For a long time, vitamin D has been perceived as a magic bullet, a panacea, and a cure-all for many chronic health conditions such as cancer, cardiovascular disease, diabetes, bone fractures, cognitive decline, and depression. Many of the findings, though, have been from observational studies where a higher blood level of 25-hydroxy vitamin D has been linked to a lower risk for these health conditions.
We know in epidemiology that correlation doesn't prove causation. Other factors could be involved; for example, people who have higher blood levels of vitamin D may have healthier diets, or they may be spending more time outdoors, being physically active and exposed to the sun. Some of these other factors could be lowering their risk.
When the randomized trials began to emerge, in many of these large-scale trials, the findings were generally neutral or null for cardiovascular disease, total cancer, diabetes, cognitive decline, depression, and many other health outcomes, including fracture. So, the question was asked, does this mean that vitamin D is not important to health?
To the contrary, these findings suggest that vitamin D is so essential to health that we need only small to moderate amounts of vitamin D. Vitamin D is very tightly regulated in the body — the metabolism and function of vitamin D. Even small to moderate amounts will meet the requirements for vitamin D and bone health and many other outcomes.
This is what the National Academy of Medicine, US Preventive Services Task Force, and many other professional organizations have advised, that widespread screening for vitamin D deficiency and blanket universal supplementation with vitamin D would not be indicated.
The randomized trials of vitamin D, including the VITAL study, have generally not shown reductions in the major health outcomes. We found two exceptions in VITAL. We saw promising signals, including a 22% reduction in autoimmune conditions (rheumatoid arthritis and psoriasis) and a 17% reduction in advanced (metastatic or fatal) cancers. In meta-analyses of other large-scale randomized trials, the findings were a signal for a reduction in advanced cancers, even with very small doses of vitamin D (400-800 IUs daily). We tested 2000 IUs daily in VITAL.
Overall, it's recommended that small to moderate amounts of vitamin D are adequate, and among the healthy population, most people do not need screening or supplements.
The reduction in autoimmune diseases suggests that vitamin D may play a role in tamping down inflammation.
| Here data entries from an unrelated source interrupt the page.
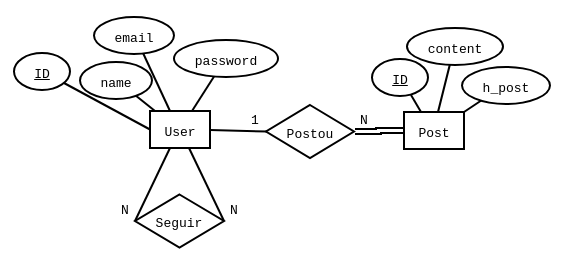
<!DOCTYPE html>
<html lang="pt">
<head>
<meta charset="utf-8">
<title>User / Post entity-relationship diagram</title>
<style>
  :root {
    --paper: #fff;
    --ink: #000;
    --stroke: 2px;
  }
  * { box-sizing: border-box; }
  html, body { margin: 0; background: var(--paper); }
  .diagram {
    position: relative;
    width: 564px;
    height: 264px;
    overflow: hidden;
    background: var(--paper);
    color: var(--ink);
    font: 13px/16px "Liberation Mono", monospace;
  }
  .connectors {
    position: absolute;
    inset: 0;
    fill: none;
    stroke: var(--ink);
    stroke-width: var(--stroke);
  }
  .relation-shape { fill: var(--paper); }
  .node {
    position: absolute;
    left: var(--x);
    top: var(--y);
    width: var(--w);
    height: 39px;
    display: flex;
    align-items: center;
    justify-content: center;
    padding-top: 6px;
    white-space: nowrap;
  }
  .attribute, .entity {
    background: var(--paper);
    border: var(--stroke) solid var(--ink);
  }
  .attribute { border-radius: 50%; }
  .entity { --w: 62px; }
  .relation { --w: 90px; }
  .key { text-decoration: underline; }
  .cardinality {
    position: absolute;
    left: var(--x);
    top: var(--y);
    width: 8px;
    text-align: center;
  }
</style>
</head>
<body>
<main class="diagram">
  <svg class="connectors" width="564" height="264" viewBox="0 0 564 264" aria-hidden="true">
    <g class="user-attributes">
      <line x1="64" y1="83" x2="150" y2="129.5"/>
      <line x1="135" y1="95" x2="155" y2="111"/>
      <line x1="143" y1="53" x2="170" y2="111"/>
      <line x1="215" y1="75" x2="192" y2="111"/>
    </g>
    <g class="post-attributes">
      <line x1="411" y1="95" x2="421" y2="112"/>
      <line x1="450" y1="64" x2="438" y2="112"/>
      <line x1="482" y1="100" x2="464" y2="112"/>
    </g>
    <g class="postou-links">
      <line x1="210" y1="130" x2="267" y2="131.5"/>
      <polyline points="355,129 376,129 376,128 404,128"/>
      <polyline points="355,134 381,134 381,133 404,133"/>
    </g>
    <g class="seguir-links">
      <line x1="170" y1="148" x2="135" y2="221"/>
      <line x1="189" y1="148" x2="224" y2="221"/>
    </g>
    <polygon class="relation-shape" points="310,105 354,131.5 310,158 266,131.5"/>
    <polygon class="relation-shape" points="179.5,194.5 224,221 179.5,247.5 135,221"/>
  </svg>

  <div class="node attribute" style="--x:13px;--y:52px;--w:58px"><span class="key">ID</span></div>
  <div class="node attribute" style="--x:79px;--y:61px;--w:74px">name</div>
  <div class="node attribute" style="--x:93px;--y:16px;--w:82px">email</div>
  <div class="node attribute" style="--x:173px;--y:39px;--w:106px">password</div>
  <div class="node entity" style="--x:149px;--y:110px">User</div>

  <div class="node attribute" style="--x:371px;--y:58px;--w:58px"><span class="key">ID</span></div>
  <div class="node attribute" style="--x:406px;--y:27px;--w:98px">content</div>
  <div class="node attribute" style="--x:461px;--y:66px;--w:90px">h_post</div>
  <div class="node entity" style="--x:403px;--y:111px">Post</div>

  <div class="node relation" style="--x:265px;--y:112px">Postou</div>
  <div class="node relation" style="--x:134px;--y:201px">Seguir</div>

  <span class="cardinality" style="--x:251px;--y:113px">1</span>
  <span class="cardinality" style="--x:360px;--y:113px">N</span>
  <span class="cardinality" style="--x:121px;--y:203px">N</span>
  <span class="cardinality" style="--x:230px;--y:203px">N</span>
</main>
</body>
</html>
The question has been raised about whether vitamin D is beneficial in reducing the severity of COVID illness, the need for hospitalization, and long COVID. We are looking at this question in a separate trial called VIVID (Vitamin D for COVID Trial) which tests a higher dose (> 3000 IUs daily) of vitamin D. Those results will be available at the end of this year or early next year.
In other randomized trials of COVID and vitamin D, the results have been mixed and inconsistent, with no clear answer. During the COVID pandemic, I have generally advised that it's reasonable to take 1000-2000 IUs of vitamin D daily as a form of insurance. This dose is known to be very safe. Over 5.3 years in the VITAL trial we saw that a dose of 2000 IUs was very safe.
But it's not essential to take a supplement. And overall, aside from some high-risk groups, most people do not need a supplement. The high-risk groups include patients in nursing homes who may have restricted diets and limited time out of doors. For people with malabsorption conditions such as Crohn's disease, celiac disease, post–gastric bypass surgery, and those with osteoporosis who are on medications for osteoporosis, it's still quite reasonable to prescribe calcium and vitamin D.
Recommendations for vitamin D in the generally healthy population really should focus on a healthy diet. The United States has a fortified food supply. Vitamin D is added to many foods, dairy products, and cereals, as well as beverages. Natural sources of vitamin D include fatty fish and wild mushrooms.
We should be looking at food labels (which now include vitamin D content) and try to get adequate vitamin D from our diet, and also do our best to spend time outdoors, being physically active, because it is of great benefit to our health. The general principle is that a dietary supplement will never be a substitute for a healthy diet or healthy lifestyle. And those other behaviors really should be the focus at this time.
Thanks so much for your attention. This is JoAnn Manson.
Medscape Ob/Gyn © 2022 WebMD, LLC
Any views expressed above are the author's own and do not necessarily reflect the views of WebMD or Medscape.
Cite this: JoAnn E. Manson. Vitamin D: Recent Findings and Implications for Clinical Practice - Medscape - Oct 12, 2022.